▶ _RECORDS FOR THE EXERCISE_:
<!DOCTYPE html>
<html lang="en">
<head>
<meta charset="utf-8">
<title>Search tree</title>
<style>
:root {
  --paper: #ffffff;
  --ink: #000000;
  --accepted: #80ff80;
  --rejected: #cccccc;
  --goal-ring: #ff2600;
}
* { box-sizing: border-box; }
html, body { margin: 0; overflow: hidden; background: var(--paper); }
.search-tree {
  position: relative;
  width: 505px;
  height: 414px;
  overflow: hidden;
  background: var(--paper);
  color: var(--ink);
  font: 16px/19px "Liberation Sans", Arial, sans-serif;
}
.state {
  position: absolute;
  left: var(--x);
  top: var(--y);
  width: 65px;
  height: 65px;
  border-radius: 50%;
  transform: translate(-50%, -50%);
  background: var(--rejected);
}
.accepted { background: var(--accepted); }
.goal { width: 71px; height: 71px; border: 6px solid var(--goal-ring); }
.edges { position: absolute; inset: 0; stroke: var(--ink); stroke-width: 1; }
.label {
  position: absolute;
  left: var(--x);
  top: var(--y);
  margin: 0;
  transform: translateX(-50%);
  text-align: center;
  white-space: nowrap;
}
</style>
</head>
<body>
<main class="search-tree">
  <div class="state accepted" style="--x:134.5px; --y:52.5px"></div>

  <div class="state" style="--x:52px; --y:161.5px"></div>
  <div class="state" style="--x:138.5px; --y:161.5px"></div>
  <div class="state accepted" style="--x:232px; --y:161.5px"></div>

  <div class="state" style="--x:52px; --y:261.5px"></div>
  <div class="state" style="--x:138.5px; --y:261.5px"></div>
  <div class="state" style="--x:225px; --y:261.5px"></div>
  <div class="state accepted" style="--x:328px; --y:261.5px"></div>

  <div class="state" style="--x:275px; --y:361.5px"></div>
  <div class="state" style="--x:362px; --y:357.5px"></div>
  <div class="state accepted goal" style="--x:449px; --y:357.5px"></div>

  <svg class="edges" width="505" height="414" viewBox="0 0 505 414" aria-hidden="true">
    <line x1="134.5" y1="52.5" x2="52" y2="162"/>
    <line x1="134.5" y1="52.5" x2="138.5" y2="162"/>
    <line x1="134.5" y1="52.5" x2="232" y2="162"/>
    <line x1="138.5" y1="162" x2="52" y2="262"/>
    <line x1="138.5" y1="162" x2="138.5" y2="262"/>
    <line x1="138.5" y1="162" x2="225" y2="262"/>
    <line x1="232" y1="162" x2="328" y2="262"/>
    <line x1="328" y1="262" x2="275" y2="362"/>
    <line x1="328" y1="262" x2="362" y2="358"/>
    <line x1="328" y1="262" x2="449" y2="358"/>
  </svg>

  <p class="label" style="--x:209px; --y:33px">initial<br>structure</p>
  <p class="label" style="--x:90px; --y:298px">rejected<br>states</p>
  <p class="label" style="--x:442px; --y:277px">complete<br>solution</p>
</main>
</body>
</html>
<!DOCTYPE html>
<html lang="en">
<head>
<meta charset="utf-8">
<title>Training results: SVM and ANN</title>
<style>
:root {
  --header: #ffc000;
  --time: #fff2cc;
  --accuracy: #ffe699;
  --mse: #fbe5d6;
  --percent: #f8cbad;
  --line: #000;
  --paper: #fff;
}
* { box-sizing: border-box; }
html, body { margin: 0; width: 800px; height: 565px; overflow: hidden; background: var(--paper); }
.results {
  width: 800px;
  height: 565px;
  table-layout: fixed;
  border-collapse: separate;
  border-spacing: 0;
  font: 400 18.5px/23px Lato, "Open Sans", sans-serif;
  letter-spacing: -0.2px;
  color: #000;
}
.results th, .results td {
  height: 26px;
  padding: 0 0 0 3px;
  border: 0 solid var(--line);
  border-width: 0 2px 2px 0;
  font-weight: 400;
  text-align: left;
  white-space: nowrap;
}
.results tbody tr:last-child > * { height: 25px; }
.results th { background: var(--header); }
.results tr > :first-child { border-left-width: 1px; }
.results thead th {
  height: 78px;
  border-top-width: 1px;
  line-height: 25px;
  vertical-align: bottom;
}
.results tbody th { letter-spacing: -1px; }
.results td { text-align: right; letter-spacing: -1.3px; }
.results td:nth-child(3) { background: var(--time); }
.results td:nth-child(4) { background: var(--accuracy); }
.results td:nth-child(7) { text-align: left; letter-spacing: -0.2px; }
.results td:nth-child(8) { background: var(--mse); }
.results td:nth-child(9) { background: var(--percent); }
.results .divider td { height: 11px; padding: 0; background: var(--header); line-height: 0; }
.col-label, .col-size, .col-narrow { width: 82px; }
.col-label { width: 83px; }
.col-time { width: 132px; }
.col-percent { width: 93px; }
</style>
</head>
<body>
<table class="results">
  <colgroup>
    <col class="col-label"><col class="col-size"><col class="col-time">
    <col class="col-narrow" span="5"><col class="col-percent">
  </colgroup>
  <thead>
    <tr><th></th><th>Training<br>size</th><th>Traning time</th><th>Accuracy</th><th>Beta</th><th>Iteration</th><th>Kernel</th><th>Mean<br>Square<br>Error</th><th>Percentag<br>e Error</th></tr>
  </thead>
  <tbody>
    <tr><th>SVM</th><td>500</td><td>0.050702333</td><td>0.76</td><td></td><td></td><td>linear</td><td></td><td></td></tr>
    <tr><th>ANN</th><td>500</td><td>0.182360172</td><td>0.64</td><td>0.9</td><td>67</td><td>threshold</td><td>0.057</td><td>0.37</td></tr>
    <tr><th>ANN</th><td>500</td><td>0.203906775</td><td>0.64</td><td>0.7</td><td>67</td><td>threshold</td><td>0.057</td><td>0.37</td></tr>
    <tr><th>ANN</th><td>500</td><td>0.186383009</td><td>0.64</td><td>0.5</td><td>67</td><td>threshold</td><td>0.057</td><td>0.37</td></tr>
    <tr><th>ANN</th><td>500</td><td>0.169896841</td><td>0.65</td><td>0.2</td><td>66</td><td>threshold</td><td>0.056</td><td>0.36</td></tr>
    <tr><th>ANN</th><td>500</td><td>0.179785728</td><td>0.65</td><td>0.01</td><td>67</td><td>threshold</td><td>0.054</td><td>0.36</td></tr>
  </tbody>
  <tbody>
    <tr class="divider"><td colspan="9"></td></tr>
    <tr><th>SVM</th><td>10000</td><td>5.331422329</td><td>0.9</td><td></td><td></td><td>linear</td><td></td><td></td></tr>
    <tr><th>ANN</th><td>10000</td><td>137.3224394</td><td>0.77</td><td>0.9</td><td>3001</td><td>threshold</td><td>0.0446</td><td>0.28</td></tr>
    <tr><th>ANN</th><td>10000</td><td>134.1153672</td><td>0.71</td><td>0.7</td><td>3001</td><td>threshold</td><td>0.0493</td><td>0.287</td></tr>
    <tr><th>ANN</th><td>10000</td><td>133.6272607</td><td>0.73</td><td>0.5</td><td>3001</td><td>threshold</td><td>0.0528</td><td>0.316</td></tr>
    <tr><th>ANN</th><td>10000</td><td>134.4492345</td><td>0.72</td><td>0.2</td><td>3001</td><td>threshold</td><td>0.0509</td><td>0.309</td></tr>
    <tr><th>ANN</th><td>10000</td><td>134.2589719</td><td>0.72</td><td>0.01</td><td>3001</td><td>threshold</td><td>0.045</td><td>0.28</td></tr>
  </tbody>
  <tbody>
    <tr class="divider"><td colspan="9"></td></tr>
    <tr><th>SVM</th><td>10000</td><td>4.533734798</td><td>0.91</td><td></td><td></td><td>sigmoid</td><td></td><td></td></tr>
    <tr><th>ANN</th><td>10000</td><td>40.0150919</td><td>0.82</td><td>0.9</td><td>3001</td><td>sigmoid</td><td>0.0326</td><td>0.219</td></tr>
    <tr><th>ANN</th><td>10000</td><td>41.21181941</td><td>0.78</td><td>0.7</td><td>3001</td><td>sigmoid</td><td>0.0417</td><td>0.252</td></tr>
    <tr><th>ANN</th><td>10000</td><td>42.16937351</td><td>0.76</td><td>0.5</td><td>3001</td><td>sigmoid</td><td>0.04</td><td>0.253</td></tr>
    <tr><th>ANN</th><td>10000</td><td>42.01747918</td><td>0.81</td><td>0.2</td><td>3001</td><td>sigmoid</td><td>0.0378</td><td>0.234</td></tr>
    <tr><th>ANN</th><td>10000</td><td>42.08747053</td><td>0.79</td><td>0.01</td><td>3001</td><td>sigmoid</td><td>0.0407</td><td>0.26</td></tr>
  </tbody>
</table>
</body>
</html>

▶ _EXERCISE_:
Everything from the first line of the records above to the line containing "71px; height: 71px;", inclusive, should be repeated exactly; leave out the rest.

▶ _ANSWER TO THE PROBLEM_:
<!DOCTYPE html>
<html lang="en">
<head>
<meta charset="utf-8">
<title>Search tree</title>
<style>
:root {
  --paper: #ffffff;
  --ink: #000000;
  --accepted: #80ff80;
  --rejected: #cccccc;
  --goal-ring: #ff2600;
}
* { box-sizing: border-box; }
html, body { margin: 0; overflow: hidden; background: var(--paper); }
.search-tree {
  position: relative;
  width: 505px;
  height: 414px;
  overflow: hidden;
  background: var(--paper);
  color: var(--ink);
  font: 16px/19px "Liberation Sans", Arial, sans-serif;
}
.state {
  position: absolute;
  left: var(--x);
  top: var(--y);
  width: 65px;
  height: 65px;
  border-radius: 50%;
  transform: translate(-50%, -50%);
  background: var(--rejected);
}
.accepted { background: var(--accepted); }
.goal { width: 71px; height: 71px; border: 6px solid var(--goal-ring); }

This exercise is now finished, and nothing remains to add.